**Your assignment**
Down to the final line, write out the data below exactly.

**Data section**
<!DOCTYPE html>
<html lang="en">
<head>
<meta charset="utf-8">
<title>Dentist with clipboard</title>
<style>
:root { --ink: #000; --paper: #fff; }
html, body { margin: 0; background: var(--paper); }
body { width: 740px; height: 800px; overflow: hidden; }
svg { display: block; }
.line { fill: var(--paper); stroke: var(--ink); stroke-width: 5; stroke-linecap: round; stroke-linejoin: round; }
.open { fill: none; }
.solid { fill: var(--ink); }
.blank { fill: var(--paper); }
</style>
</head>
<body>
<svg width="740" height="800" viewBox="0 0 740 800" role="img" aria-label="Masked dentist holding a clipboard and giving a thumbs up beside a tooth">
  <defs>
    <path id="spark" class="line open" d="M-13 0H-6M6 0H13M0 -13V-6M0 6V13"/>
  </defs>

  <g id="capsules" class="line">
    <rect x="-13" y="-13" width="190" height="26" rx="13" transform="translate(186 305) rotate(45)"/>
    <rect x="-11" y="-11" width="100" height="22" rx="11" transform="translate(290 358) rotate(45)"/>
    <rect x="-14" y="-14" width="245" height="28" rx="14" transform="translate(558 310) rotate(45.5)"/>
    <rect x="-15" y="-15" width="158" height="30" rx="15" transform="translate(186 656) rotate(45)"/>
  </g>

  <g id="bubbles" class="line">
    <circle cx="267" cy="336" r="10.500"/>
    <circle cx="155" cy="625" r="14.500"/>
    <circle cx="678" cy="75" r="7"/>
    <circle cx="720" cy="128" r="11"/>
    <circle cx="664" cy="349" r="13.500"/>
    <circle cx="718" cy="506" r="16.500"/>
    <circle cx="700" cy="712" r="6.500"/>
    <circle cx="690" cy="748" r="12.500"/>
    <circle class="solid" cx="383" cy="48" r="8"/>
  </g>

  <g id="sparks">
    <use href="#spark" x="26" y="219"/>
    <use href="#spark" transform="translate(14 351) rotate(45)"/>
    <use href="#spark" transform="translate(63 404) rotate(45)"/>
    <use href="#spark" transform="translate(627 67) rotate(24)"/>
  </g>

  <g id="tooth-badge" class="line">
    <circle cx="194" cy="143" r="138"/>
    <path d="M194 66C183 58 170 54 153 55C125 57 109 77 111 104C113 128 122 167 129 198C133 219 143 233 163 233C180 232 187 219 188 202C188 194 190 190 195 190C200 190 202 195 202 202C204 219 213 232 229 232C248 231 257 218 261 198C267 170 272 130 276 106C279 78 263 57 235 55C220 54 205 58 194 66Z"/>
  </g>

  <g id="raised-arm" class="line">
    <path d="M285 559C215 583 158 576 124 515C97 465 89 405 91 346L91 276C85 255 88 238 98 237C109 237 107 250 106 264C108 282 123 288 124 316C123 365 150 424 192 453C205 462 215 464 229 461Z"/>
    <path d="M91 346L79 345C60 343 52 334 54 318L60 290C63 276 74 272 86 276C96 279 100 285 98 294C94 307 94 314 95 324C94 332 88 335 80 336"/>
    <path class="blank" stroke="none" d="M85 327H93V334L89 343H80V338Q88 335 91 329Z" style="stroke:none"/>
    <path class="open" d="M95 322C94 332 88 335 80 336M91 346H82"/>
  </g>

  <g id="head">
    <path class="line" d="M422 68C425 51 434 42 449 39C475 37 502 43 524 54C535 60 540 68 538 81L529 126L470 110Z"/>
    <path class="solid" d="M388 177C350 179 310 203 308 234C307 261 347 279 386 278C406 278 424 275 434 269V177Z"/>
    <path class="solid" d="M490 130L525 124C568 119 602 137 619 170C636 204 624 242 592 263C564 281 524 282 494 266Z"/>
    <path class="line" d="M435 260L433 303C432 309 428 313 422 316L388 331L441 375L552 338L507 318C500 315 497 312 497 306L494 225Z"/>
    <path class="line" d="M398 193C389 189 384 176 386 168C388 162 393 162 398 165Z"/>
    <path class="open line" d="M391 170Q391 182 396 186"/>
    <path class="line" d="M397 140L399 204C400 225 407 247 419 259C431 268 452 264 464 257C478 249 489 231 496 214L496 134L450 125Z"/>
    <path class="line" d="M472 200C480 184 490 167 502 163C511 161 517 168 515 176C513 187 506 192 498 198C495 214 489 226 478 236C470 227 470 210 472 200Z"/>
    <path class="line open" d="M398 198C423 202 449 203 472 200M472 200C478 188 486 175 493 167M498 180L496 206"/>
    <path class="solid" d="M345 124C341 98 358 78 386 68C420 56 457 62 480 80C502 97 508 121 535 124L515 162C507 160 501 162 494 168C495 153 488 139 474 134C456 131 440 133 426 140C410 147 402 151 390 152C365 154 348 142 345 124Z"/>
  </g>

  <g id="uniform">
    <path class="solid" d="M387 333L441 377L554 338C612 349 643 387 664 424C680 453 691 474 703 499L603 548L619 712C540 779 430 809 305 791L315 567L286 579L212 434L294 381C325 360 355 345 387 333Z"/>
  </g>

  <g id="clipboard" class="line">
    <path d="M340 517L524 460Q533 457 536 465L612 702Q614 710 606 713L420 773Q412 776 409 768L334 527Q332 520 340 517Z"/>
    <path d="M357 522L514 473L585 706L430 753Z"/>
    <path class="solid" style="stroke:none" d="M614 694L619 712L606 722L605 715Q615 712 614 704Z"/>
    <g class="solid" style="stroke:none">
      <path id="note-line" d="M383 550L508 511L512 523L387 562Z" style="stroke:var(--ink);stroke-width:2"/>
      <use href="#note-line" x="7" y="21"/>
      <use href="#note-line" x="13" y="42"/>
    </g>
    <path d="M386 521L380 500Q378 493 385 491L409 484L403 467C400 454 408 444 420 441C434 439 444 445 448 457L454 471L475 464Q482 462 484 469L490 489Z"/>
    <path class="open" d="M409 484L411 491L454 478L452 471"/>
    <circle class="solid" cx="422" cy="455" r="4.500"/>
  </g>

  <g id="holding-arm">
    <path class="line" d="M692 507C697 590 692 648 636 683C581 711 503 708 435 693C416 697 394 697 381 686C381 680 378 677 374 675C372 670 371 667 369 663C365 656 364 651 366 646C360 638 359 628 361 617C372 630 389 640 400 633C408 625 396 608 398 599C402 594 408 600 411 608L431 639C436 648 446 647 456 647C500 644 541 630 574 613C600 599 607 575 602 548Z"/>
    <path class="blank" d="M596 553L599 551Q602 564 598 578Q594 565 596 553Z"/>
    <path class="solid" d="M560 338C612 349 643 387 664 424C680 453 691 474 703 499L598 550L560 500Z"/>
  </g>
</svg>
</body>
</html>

**Answer space**
<!DOCTYPE html>
<html lang="en">
<head>
<meta charset="utf-8">
<title>Dentist with clipboard</title>
<style>
:root { --ink: #000; --paper: #fff; }
html, body { margin: 0; background: var(--paper); }
body { width: 740px; height: 800px; overflow: hidden; }
svg { display: block; }
.line { fill: var(--paper); stroke: var(--ink); stroke-width: 5; stroke-linecap: round; stroke-linejoin: round; }
.open { fill: none; }
.solid { fill: var(--ink); }
.blank { fill: var(--paper); }
</style>
</head>
<body>
<svg width="740" height="800" viewBox="0 0 740 800" role="img" aria-label="Masked dentist holding a clipboard and giving a thumbs up beside a tooth">
  <defs>
    <path id="spark" class="line open" d="M-13 0H-6M6 0H13M0 -13V-6M0 6V13"/>
  </defs>

  <g id="capsules" class="line">
    <rect x="-13" y="-13" width="190" height="26" rx="13" transform="translate(186 305) rotate(45)"/>
    <rect x="-11" y="-11" width="100" height="22" rx="11" transform="translate(290 358) rotate(45)"/>
    <rect x="-14" y="-14" width="245" height="28" rx="14" transform="translate(558 310) rotate(45.5)"/>
    <rect x="-15" y="-15" width="158" height="30" rx="15" transform="translate(186 656) rotate(45)"/>
  </g>

  <g id="bubbles" class="line">
    <circle cx="267" cy="336" r="10.500"/>
    <circle cx="155" cy="625" r="14.500"/>
    <circle cx="678" cy="75" r="7"/>
    <circle cx="720" cy="128" r="11"/>
    <circle cx="664" cy="349" r="13.500"/>
    <circle cx="718" cy="506" r="16.500"/>
    <circle cx="700" cy="712" r="6.500"/>
    <circle cx="690" cy="748" r="12.500"/>
    <circle class="solid" cx="383" cy="48" r="8"/>
  </g>

  <g id="sparks">
    <use href="#spark" x="26" y="219"/>
    <use href="#spark" transform="translate(14 351) rotate(45)"/>
    <use href="#spark" transform="translate(63 404) rotate(45)"/>
    <use href="#spark" transform="translate(627 67) rotate(24)"/>
  </g>

  <g id="tooth-badge" class="line">
    <circle cx="194" cy="143" r="138"/>
    <path d="M194 66C183 58 170 54 153 55C125 57 109 77 111 104C113 128 122 167 129 198C133 219 143 233 163 233C180 232 187 219 188 202C188 194 190 190 195 190C200 190 202 195 202 202C204 219 213 232 229 232C248 231 257 218 261 198C267 170 272 130 276 106C279 78 263 57 235 55C220 54 205 58 194 66Z"/>
  </g>

  <g id="raised-arm" class="line">
    <path d="M285 559C215 583 158 576 124 515C97 465 89 405 91 346L91 276C85 255 88 238 98 237C109 237 107 250 106 264C108 282 123 288 124 316C123 365 150 424 192 453C205 462 215 464 229 461Z"/>
    <path d="M91 346L79 345C60 343 52 334 54 318L60 290C63 276 74 272 86 276C96 279 100 285 98 294C94 307 94 314 95 324C94 332 88 335 80 336"/>
    <path class="blank" stroke="none" d="M85 327H93V334L89 343H80V338Q88 335 91 329Z" style="stroke:none"/>
    <path class="open" d="M95 322C94 332 88 335 80 336M91 346H82"/>
  </g>

  <g id="head">
    <path class="line" d="M422 68C425 51 434 42 449 39C475 37 502 43 524 54C535 60 540 68 538 81L529 126L470 110Z"/>
    <path class="solid" d="M388 177C350 179 310 203 308 234C307 261 347 279 386 278C406 278 424 275 434 269V177Z"/>
    <path class="solid" d="M490 130L525 124C568 119 602 137 619 170C636 204 624 242 592 263C564 281 524 282 494 266Z"/>
    <path class="line" d="M435 260L433 303C432 309 428 313 422 316L388 331L441 375L552 338L507 318C500 315 497 312 497 306L494 225Z"/>
    <path class="line" d="M398 193C389 189 384 176 386 168C388 162 393 162 398 165Z"/>
    <path class="open line" d="M391 170Q391 182 396 186"/>
    <path class="line" d="M397 140L399 204C400 225 407 247 419 259C431 268 452 264 464 257C478 249 489 231 496 214L496 134L450 125Z"/>
    <path class="line" d="M472 200C480 184 490 167 502 163C511 161 517 168 515 176C513 187 506 192 498 198C495 214 489 226 478 236C470 227 470 210 472 200Z"/>
    <path class="line open" d="M398 198C423 202 449 203 472 200M472 200C478 188 486 175 493 167M498 180L496 206"/>
    <path class="solid" d="M345 124C341 98 358 78 386 68C420 56 457 62 480 80C502 97 508 121 535 124L515 162C507 160 501 162 494 168C495 153 488 139 474 134C456 131 440 133 426 140C410 147 402 151 390 152C365 154 348 142 345 124Z"/>
  </g>

  <g id="uniform">
    <path class="solid" d="M387 333L441 377L554 338C612 349 643 387 664 424C680 453 691 474 703 499L603 548L619 712C540 779 430 809 305 791L315 567L286 579L212 434L294 381C325 360 355 345 387 333Z"/>
  </g>

  <g id="clipboard" class="line">
    <path d="M340 517L524 460Q533 457 536 465L612 702Q614 710 606 713L420 773Q412 776 409 768L334 527Q332 520 340 517Z"/>
    <path d="M357 522L514 473L585 706L430 753Z"/>
    <path class="solid" style="stroke:none" d="M614 694L619 712L606 722L605 715Q615 712 614 704Z"/>
    <g class="solid" style="stroke:none">
      <path id="note-line" d="M383 550L508 511L512 523L387 562Z" style="stroke:var(--ink);stroke-width:2"/>
      <use href="#note-line" x="7" y="21"/>
      <use href="#note-line" x="13" y="42"/>
    </g>
    <path d="M386 521L380 500Q378 493 385 491L409 484L403 467C400 454 408 444 420 441C434 439 444 445 448 457L454 471L475 464Q482 462 484 469L490 489Z"/>
    <path class="open" d="M409 484L411 491L454 478L452 471"/>
    <circle class="solid" cx="422" cy="455" r="4.500"/>
  </g>

  <g id="holding-arm">
    <path class="line" d="M692 507C697 590 692 648 636 683C581 711 503 708 435 693C416 697 394 697 381 686C381 680 378 677 374 675C372 670 371 667 369 663C365 656 364 651 366 646C360 638 359 628 361 617C372 630 389 640 400 633C408 625 396 608 398 599C402 594 408 600 411 608L431 639C436 648 446 647 456 647C500 644 541 630 574 613C600 599 607 575 602 548Z"/>
    <path class="blank" d="M596 553L599 551Q602 564 598 578Q594 565 596 553Z"/>
    <path class="solid" d="M560 338C612 349 643 387 664 424C680 453 691 474 703 499L598 550L560 500Z"/>
  </g>
</svg>
</body>
</html>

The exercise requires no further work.